There is one issue, which is that the footnote should be accompanied by a marker on the iron line area (i.e., A_Fe should have an asterisk next to it). I haven't figured out a sensible way to approach this, so right now you'll have to add those in by hand.

### A decidedly not simple example: Multiple different models

If you are making a table with multiple models (that is, models with different sets of parameters), you need to inform sltable() that it needs to plot rows where some columns have no data. This is where the "nodata" field for the input structure comes into play.

Say you have an array of parameter names (or some sort of identifier; let's call that variable parnames) that you want to include in a table, and you have arrays of structures returned by get_params() from a few different models (let's call those m1 and m2 here). The way I've approached this is to create a new list of arrays of structures, tableParams, that will be the input to sltable(), with extra rows with the "nodata" field set to 1 for missing parameters.
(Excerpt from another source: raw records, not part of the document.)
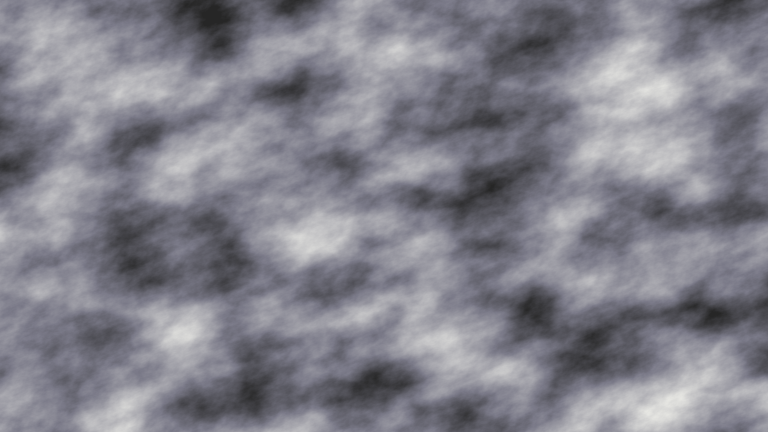
Reproduce this texture procedurally as a Shadertoy shader.

```glsl
// Soft overcast cloud: fractal gradient noise, stretched along the wind. Broad
// masses lean gently while finer wisps rise more steeply; a three-stop ramp
// colours them from charcoal through bluish grey to pale grey.

const vec2  CELLS_PER_HEIGHT = vec2(3.3, 5.4); // along and across the wind
const float MASS_ANGLE = 0.18;                 // slope of the broadest octave
const float WISP_ANGLE = 0.40;                 // slope the finest octaves reach
const int   OCTAVES = 7;
const float GAIN = 0.52;
const float CONTRAST = 1.12;
const float MEAN_TONE = 0.5;

const vec3  CHARCOAL  = vec3(0.15, 0.15, 0.15);
const vec3  BLUE_GREY = vec3(0.48, 0.478, 0.535);
const vec3  PALE_GREY = vec3(0.90, 0.90, 0.885);
const float DARK_TONE = 0.15;
const float MID_TONE  = 0.48;
const float LIGHT_TONE = 0.90;

const float TAU = 6.28319;

float hash(vec2 p) {
    return fract(sin(dot(p, vec2(127.1, 311.7))) * 43758.5453);
}

// Turns the plane so that a slope of this angle becomes level
mat2 rotation(float angle) {
    float c = cos(angle), s = sin(angle);
    return mat2(c, -s, s, c);
}

// Height at an offset from a lattice corner with a random unit slope
float cornerSlope(vec2 cell, vec2 corner, vec2 f) {
    float angle = TAU * hash(cell + corner);
    return dot(vec2(cos(angle), sin(angle)), f - corner);
}

// Smoothly blended lattice slopes, centred on zero
float gradientNoise(vec2 p) {
    vec2 cell = floor(p);
    vec2 f = fract(p);
    vec2 blend = f * f * f * (f * (f * 6.0 - 15.0) + 10.0);
    float bottom = mix(cornerSlope(cell, vec2(0.0, 0.0), f),
                       cornerSlope(cell, vec2(1.0, 0.0), f), blend.x);
    float top = mix(cornerSlope(cell, vec2(0.0, 1.0), f),
                    cornerSlope(cell, vec2(1.0, 1.0), f), blend.x);
    return mix(bottom, top, blend.y);
}

// Normalised octave sum; each octave leans further into the wind
float cloudDensity(vec2 uv) {
    float sum = 0.0, total = 0.0, amplitude = 1.0, frequency = 1.0;
    for (int i = 0; i < OCTAVES; i++) {
        float angle = mix(WISP_ANGLE, MASS_ANGLE, 1.0 / frequency);
        vec2 p = rotation(angle) * uv * CELLS_PER_HEIGHT * frequency;
        sum += amplitude * gradientNoise(p + vec2(31.3, 47.7) * float(i + 1));
        total += amplitude;
        amplitude *= GAIN;
        frequency *= 2.0;
    }
    return sum / total;
}

vec3 cloudColour(float tone) {
    float rise = clamp((tone - DARK_TONE) / (MID_TONE - DARK_TONE), 0.0, 1.0);
    float glow = clamp((tone - MID_TONE) / (LIGHT_TONE - MID_TONE), 0.0, 1.0);
    return mix(mix(CHARCOAL, BLUE_GREY, rise), PALE_GREY, glow);
}

void mainImage(out vec4 fragColor, in vec2 fragCoord) {
    vec2 uv = fragCoord / iResolution.y;
    float tone = MEAN_TONE + CONTRAST * cloudDensity(uv);
    fragColor = vec4(cloudColour(tone), 1.0);
}
```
We loop over all the parameters, and if the parameter is included in the model, we copy that structure into tableParams; if the parameter is not present, we set that element of tableParams to a structure with nodata = 1.

variable i,j;
variable models = {m1,m2};
variable modelNames = ["model 1","model 2"];
variable nModels = length(models);
variable tableParams = List_Type[nModels];
_for j (0,nModels-1,1) {
_for i (0,length(parnames)-1,1) {
if(length(where(array_struct_field(models[j],"name") == parnames[i])) == 1) {
tableParams[j][i] = struct_copy(models[j][i]);
} else {
tableParams[j][i] = struct{value=0.0,nodata=1};
}
}
variable t = sltable(__push_list(tableParams);rownames=array_struct_field(tableParams[0],"name"),colnames=modelNames);


You could do this with a 1D or 2D array of structures, but I find the "list of arrays" approach is easier to keep track of (and it's not like efficiency is incredibly important for this task anyway...).

By default this outputs a \nodata command for deluxetable tables and an \ldots command for a tabular table, but you can customize this by setting the nodata qualifier for sltable() to your preferred string.